Directions:
Find the word "width" in the listing. Copy out each line where it occurs.

Dataset entries:
- - - - - - -
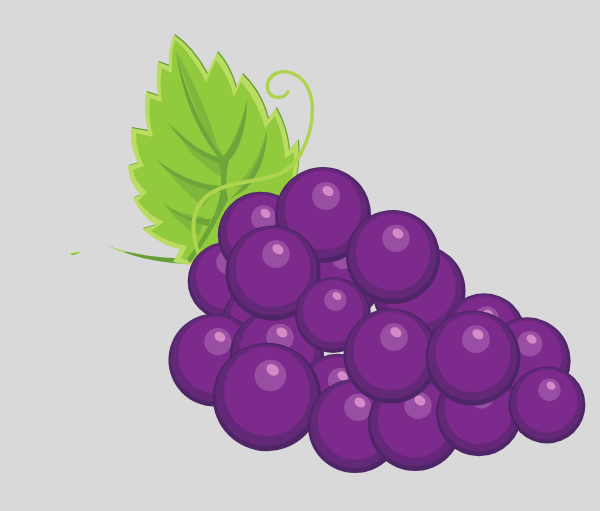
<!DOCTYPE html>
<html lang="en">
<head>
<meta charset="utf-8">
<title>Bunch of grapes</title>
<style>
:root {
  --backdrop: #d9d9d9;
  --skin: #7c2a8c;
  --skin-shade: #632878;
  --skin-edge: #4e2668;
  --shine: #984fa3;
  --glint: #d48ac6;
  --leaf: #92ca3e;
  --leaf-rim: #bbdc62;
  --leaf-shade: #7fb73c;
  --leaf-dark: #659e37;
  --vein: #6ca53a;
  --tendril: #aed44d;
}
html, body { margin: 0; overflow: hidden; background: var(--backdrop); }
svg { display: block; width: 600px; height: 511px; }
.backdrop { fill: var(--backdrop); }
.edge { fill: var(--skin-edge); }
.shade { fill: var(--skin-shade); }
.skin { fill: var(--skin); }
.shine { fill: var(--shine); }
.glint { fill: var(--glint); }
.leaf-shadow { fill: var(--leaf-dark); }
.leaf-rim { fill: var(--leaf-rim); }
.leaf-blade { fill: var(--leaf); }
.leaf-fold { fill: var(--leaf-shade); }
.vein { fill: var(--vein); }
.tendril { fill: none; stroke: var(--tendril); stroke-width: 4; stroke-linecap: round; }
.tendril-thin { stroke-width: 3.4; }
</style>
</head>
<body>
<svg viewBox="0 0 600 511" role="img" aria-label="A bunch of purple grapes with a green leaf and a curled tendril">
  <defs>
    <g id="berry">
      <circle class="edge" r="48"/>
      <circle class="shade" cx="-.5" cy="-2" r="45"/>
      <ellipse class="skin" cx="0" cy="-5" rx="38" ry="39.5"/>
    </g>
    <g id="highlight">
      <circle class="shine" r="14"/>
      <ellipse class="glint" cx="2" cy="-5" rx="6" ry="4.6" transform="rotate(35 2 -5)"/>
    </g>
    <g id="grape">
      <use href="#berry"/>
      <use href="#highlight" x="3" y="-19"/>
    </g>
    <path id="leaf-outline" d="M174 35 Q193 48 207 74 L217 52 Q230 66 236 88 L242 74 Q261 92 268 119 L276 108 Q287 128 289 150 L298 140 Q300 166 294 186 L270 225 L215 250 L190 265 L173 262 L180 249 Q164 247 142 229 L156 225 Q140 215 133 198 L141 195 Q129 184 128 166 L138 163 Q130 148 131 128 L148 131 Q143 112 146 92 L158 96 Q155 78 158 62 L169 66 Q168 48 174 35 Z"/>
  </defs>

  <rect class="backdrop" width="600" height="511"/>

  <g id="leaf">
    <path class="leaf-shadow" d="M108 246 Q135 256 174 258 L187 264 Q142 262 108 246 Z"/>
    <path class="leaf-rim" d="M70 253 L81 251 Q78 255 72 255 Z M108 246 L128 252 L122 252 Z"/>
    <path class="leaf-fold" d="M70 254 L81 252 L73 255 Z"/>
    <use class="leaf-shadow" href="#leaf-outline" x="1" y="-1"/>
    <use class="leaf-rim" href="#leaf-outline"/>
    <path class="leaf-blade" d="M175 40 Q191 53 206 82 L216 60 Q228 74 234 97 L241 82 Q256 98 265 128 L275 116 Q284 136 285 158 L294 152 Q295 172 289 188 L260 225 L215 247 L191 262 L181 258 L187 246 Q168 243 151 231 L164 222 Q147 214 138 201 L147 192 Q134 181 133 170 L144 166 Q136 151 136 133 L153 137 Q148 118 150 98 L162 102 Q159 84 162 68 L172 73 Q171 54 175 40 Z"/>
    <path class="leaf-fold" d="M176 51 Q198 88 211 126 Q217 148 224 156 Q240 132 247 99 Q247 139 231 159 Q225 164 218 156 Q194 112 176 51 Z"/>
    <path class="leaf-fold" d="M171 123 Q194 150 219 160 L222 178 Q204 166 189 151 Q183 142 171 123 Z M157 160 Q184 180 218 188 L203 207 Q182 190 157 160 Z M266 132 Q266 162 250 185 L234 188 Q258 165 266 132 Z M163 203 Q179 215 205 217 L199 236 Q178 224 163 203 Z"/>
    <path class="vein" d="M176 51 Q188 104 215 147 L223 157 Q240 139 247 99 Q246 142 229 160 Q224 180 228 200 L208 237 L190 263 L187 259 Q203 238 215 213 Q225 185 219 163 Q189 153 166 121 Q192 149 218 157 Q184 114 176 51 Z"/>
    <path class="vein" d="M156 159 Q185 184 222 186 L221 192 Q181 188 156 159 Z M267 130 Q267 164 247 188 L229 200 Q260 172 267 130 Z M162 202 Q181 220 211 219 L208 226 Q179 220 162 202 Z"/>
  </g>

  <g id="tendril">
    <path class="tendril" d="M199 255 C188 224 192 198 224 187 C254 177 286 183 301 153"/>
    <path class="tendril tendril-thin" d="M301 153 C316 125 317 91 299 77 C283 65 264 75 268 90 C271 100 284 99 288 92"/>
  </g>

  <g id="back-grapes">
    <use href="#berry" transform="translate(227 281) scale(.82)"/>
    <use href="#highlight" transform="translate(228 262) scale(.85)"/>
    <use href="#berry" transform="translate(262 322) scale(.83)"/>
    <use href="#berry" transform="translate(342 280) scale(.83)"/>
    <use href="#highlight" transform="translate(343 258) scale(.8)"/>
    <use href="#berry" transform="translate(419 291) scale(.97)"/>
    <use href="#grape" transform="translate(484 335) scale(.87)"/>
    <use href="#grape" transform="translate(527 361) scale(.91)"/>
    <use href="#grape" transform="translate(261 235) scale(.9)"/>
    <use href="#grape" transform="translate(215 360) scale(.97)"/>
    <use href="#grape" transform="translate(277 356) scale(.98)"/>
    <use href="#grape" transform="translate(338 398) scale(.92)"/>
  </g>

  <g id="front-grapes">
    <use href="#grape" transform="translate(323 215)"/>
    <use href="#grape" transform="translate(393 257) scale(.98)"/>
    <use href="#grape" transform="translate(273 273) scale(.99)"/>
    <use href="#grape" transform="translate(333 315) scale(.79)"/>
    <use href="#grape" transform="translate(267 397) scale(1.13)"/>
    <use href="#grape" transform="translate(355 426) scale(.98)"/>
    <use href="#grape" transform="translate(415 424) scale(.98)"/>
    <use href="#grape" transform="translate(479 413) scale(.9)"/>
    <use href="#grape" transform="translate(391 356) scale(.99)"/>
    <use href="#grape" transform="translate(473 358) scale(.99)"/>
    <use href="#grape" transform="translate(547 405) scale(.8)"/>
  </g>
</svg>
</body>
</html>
- - - - - - -
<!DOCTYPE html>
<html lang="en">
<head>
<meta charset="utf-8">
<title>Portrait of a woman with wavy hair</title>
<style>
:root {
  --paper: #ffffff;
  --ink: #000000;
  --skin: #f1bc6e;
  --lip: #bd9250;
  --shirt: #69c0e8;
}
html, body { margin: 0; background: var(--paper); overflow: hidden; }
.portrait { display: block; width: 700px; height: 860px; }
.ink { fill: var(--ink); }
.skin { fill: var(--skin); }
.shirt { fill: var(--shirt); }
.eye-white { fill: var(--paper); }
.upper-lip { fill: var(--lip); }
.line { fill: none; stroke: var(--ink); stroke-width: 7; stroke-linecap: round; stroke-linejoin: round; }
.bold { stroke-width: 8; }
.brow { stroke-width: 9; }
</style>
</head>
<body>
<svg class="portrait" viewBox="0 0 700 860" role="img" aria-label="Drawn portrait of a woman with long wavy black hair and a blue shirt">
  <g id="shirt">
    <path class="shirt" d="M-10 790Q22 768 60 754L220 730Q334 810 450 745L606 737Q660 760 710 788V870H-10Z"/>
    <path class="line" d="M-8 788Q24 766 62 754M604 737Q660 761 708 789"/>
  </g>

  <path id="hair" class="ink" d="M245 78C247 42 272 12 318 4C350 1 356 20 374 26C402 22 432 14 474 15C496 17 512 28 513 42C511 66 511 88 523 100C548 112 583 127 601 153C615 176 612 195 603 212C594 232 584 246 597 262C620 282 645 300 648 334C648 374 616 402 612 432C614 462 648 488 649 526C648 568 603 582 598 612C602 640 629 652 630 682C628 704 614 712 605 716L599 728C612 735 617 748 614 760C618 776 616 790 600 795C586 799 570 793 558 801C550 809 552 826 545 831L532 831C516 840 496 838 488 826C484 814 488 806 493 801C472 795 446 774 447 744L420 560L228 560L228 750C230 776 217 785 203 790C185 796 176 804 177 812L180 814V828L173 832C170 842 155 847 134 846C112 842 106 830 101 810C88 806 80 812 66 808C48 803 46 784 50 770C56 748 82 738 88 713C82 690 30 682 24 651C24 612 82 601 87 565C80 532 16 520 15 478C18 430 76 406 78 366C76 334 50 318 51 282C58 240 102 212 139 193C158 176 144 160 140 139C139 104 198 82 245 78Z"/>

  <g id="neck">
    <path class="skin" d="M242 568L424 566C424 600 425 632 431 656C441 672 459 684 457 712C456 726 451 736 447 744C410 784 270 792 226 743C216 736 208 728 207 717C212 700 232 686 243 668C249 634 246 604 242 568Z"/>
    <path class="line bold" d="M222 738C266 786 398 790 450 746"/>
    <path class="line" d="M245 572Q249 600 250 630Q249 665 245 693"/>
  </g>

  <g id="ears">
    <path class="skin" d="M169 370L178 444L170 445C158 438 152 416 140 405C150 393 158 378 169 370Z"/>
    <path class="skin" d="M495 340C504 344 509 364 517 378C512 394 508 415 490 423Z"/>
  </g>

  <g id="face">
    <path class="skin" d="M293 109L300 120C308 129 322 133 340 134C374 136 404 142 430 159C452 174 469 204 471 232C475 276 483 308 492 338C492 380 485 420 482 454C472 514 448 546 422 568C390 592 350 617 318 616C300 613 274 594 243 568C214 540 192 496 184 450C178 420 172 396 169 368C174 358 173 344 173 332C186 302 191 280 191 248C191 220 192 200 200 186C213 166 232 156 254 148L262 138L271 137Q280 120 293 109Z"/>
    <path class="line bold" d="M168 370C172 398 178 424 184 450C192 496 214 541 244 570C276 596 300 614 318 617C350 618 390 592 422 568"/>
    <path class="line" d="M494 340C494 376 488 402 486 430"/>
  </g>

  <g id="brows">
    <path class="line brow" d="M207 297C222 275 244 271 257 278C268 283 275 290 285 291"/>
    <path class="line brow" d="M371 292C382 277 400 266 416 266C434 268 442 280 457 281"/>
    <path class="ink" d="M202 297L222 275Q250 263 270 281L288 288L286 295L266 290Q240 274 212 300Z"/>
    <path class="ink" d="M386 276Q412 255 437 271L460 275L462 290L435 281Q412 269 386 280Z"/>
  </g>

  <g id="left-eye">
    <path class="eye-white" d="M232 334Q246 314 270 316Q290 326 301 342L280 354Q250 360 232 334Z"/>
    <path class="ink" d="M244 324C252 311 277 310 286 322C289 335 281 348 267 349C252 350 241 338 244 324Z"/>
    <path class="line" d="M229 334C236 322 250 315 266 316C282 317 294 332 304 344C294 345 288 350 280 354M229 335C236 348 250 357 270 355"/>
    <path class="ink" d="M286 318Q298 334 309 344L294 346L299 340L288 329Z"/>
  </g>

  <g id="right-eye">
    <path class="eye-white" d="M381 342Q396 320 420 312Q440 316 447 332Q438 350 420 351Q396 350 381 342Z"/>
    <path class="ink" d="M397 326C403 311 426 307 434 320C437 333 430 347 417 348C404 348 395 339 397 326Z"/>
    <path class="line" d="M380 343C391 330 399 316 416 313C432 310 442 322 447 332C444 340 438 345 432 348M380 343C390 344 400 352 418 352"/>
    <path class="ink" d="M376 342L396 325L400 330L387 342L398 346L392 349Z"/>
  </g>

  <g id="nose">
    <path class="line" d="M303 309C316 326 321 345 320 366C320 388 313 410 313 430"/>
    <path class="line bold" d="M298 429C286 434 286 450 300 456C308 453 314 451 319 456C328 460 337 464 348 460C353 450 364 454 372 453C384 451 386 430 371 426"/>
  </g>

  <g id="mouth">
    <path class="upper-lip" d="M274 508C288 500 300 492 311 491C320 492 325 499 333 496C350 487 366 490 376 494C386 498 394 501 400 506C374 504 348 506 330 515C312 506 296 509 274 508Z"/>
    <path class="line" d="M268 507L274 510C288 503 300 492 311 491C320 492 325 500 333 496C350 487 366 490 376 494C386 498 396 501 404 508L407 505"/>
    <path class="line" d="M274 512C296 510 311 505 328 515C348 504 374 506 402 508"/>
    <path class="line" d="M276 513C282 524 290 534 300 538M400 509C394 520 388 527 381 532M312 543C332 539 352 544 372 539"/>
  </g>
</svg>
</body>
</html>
- - - - - - -
Reply to the exercise:
svg { display: block; width: 600px; height: 511px; }
.tendril { fill: none; stroke: var(--tendril); stroke-width: 4; stroke-linecap: round; }
.tendril-thin { stroke-width: 3.4; }
  <rect class="backdrop" width="600" height="511"/>
.portrait { display: block; width: 700px; height: 860px; }
.line { fill: none; stroke: var(--ink); stroke-width: 7; stroke-linecap: round; stroke-linejoin: round; }
.bold { stroke-width: 8; }
.brow { stroke-width: 9; }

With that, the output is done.